No one cancelled positive reinforcement, in yoga, it works just as well. But before praising your progress it is more important to choose the right measure of it. It is appealing to note the changes only in your physical body, but try to go beyond this level of transformation.
Check if you are sleeping better, are you more productive at work, more mindful about your daily routines or expressive with your loved ones. No wonder T.K.V. Desikacharused to say “The success of yoga does not lie in the ability to perform postures but in how it positively changes the way we live our lives and our relationships.”
7. Find your “fast” yoga
In other words, what is your go-to class that would feel good in the body most of the days when you are not in the mood to experiment and just need to do your yoga? Find a session like that in your local studio or online. At UDAYA, for example, you can utilize the “favourites” feature to make sure all of your go-to classes are saved in one place.
8. Educate yourself
This last one is more of a bonus but can actually work wonders.
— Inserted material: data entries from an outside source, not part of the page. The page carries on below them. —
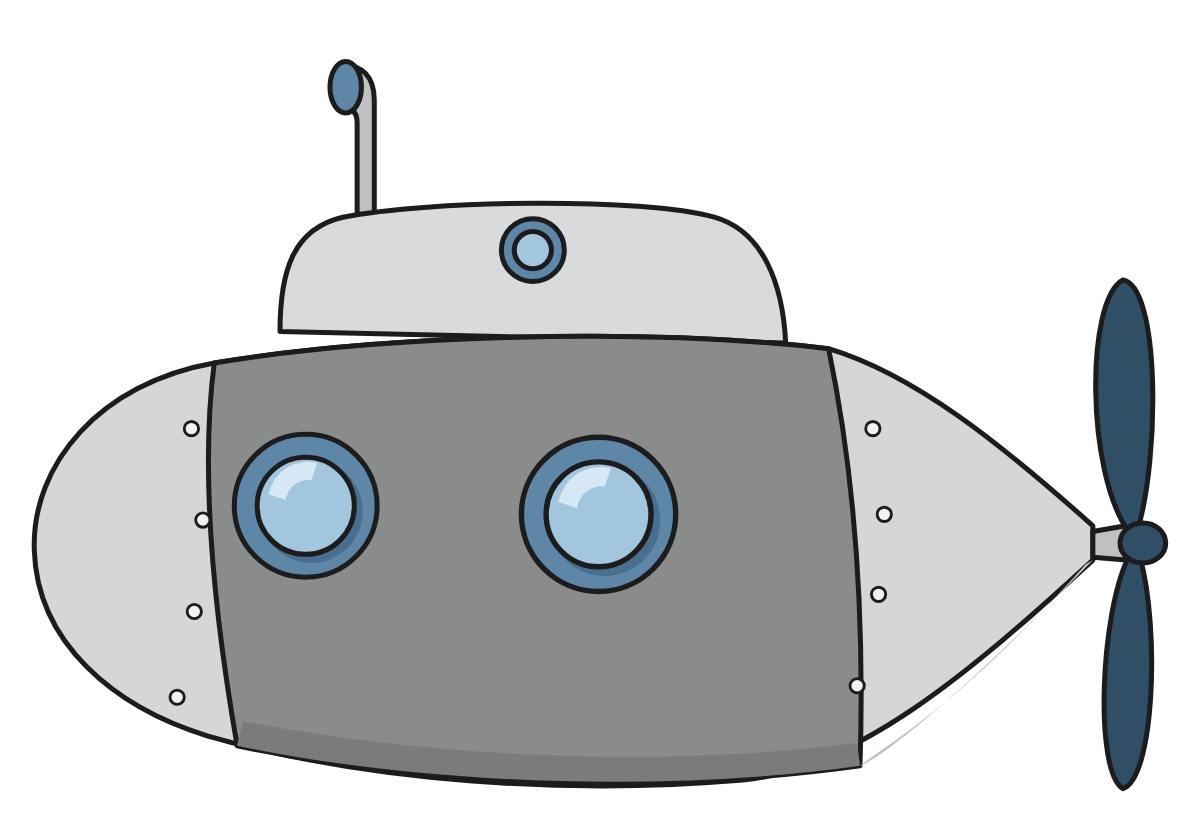
<!DOCTYPE html>
<html lang="en">
<head>
<meta charset="utf-8">
<title>Little Submarine</title>
<link rel="stylesheet" href="https://fonts.googleapis.com/css2?family=Nunito&display=swap">
<style>
  :root {
    --paper: #ffffff;
    --ink: #1c1c1c;
    --hull-dark: #8a8b8b;
    --hull-dark-shade: #7a7b7b;
    --hull-light: #d5d6d7;
    --hull-light-shade: #bfc0c1;
    --tower: #d9dadb;
    --ring: #5e86a7;
    --ring-shade: #4a6f8e;
    --glass: #a3c6df;
    --glass-shine: #d6e8f4;
    --propeller: #2e4f66;
    --rivet: #f2f2f2;
  }
  html, body {
    margin: 0;
    width: 1200px;
    height: 833px;
    overflow: hidden;
    background: var(--paper);
    font-family: "Nunito", sans-serif;
  }
  .artboard { display: block; width: 1200px; height: 833px; }
  .outline { stroke: var(--ink); stroke-width: 3.5; stroke-linejoin: round; stroke-linecap: round; }
</style>
</head>
<body>
<svg class="artboard" viewBox="0 0 840 583" xmlns="http://www.w3.org/2000/svg" role="img" aria-label="Cartoon grey submarine with portholes, periscope and propeller">
  <defs>
    <g id="porthole-large">
      <circle r="50" fill="var(--ring)" class="outline"/>
      <circle cx="4" cy="4" r="36" fill="var(--ring-shade)"/>
      <circle r="34" fill="var(--glass)" class="outline"/>
      <path d="M -26 -8 A 28 28 0 0 1 8 -30 L 4 -18 A 16 16 0 0 0 -14 -4 Z" fill="var(--glass-shine)"/>
    </g>
    <circle id="rivet" r="5" fill="var(--rivet)" stroke="var(--ink)" stroke-width="2"/>
  </defs>

  <g class="periscope">
    <path d="M 262 200 L 262 70 C 262 52 252 46 242 46 L 242 76 C 246 76 250 78 250 86 L 250 200 Z" fill="var(--hull-light-shade)" class="outline"/>
    <ellipse cx="242" cy="61" rx="11" ry="18" fill="var(--ring)" class="outline"/>
  </g>

  <g class="conning-tower">
    <path d="M 196 232 C 196 190 205 160 240 152 C 300 140 450 138 500 152 C 535 162 548 200 550 240 Z" fill="var(--tower)" class="outline"/>
    <circle cx="373" cy="175" r="22" fill="var(--ring)" class="outline"/>
    <circle cx="373" cy="175" r="13" fill="var(--glass)" class="outline"/>
  </g>

  <g class="hull">
    <path d="M 150 254 C 70 268 22 325 24 385 C 26 450 80 495 145 515 C 260 548 400 556 520 546 C 600 538 680 470 765 392 L 765 368 C 700 310 640 262 580 244 C 440 228 260 236 150 254 Z" fill="var(--hull-light)" class="outline"/>
    <path d="M 150 254 C 260 236 440 228 580 244 C 600 340 605 440 602 536 C 460 556 290 548 166 522 C 150 430 140 330 150 254 Z" fill="var(--hull-dark)" class="outline"/>
    <path d="M 170 505 C 300 530 460 538 600 520 L 602 536 C 460 556 290 548 166 522 Z" fill="var(--hull-dark-shade)"/>
    <path d="M 610 530 C 670 490 720 440 760 395 L 765 392 C 690 470 620 530 602 536 Z" fill="var(--hull-light-shade)"/>
  </g>

  <g class="portholes">
    <use href="#porthole-large" x="214" y="354"/>
    <use href="#porthole-large" x="419" y="360" transform="translate(419 360) scale(1.08) translate(-419 -360)"/>
  </g>

  <g class="rivets">
    <use href="#rivet" x="134" y="300"/>
    <use href="#rivet" x="142" y="364"/>
    <use href="#rivet" x="136" y="428"/>
    <use href="#rivet" x="124" y="488"/>
    <use href="#rivet" x="611" y="300"/>
    <use href="#rivet" x="619" y="360"/>
    <use href="#rivet" x="615" y="416"/>
    <use href="#rivet" x="600" y="480"/>
  </g>

  <g class="propeller">
    <path d="M 765 372 L 788 368 L 788 392 L 765 390 Z" fill="var(--hull-light-shade)" class="outline"/>
    <path d="M 790 372 C 760 330 760 210 786 196 C 812 200 812 320 796 372 Z" fill="var(--propeller)" class="outline"/>
    <path d="M 790 390 C 770 430 766 540 786 552 C 808 545 812 440 798 390 Z" fill="var(--propeller)" class="outline"/>
    <ellipse cx="800" cy="380" rx="16" ry="14" fill="var(--propeller)" class="outline"/>
  </g>
</svg>
</body>
</html>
For some, practice becomes more fun when they know the stories and meanings of the asanas, the way the body works in each pose or the way an asana influences our inner organs and energy field. Don’t hesitate to ask your teacher questions or make use of the many online yoga resources. You can start with our blog and the lecture series, like the “Real Yoga Talk” with Daniel Scott or some of the 5-minute pose break-downs.
Overwhelmed by the variety of styles and different classes that are available? Stay tuned for our top UDAYA flows for beginners. The experienced yogis out there: how did you create a yoga habit, what helped your practice to stick around for good? Share with us in the comments below.
AND help one of your loved ones make yoga into a habit by gifting UDAYA 14-day free trial.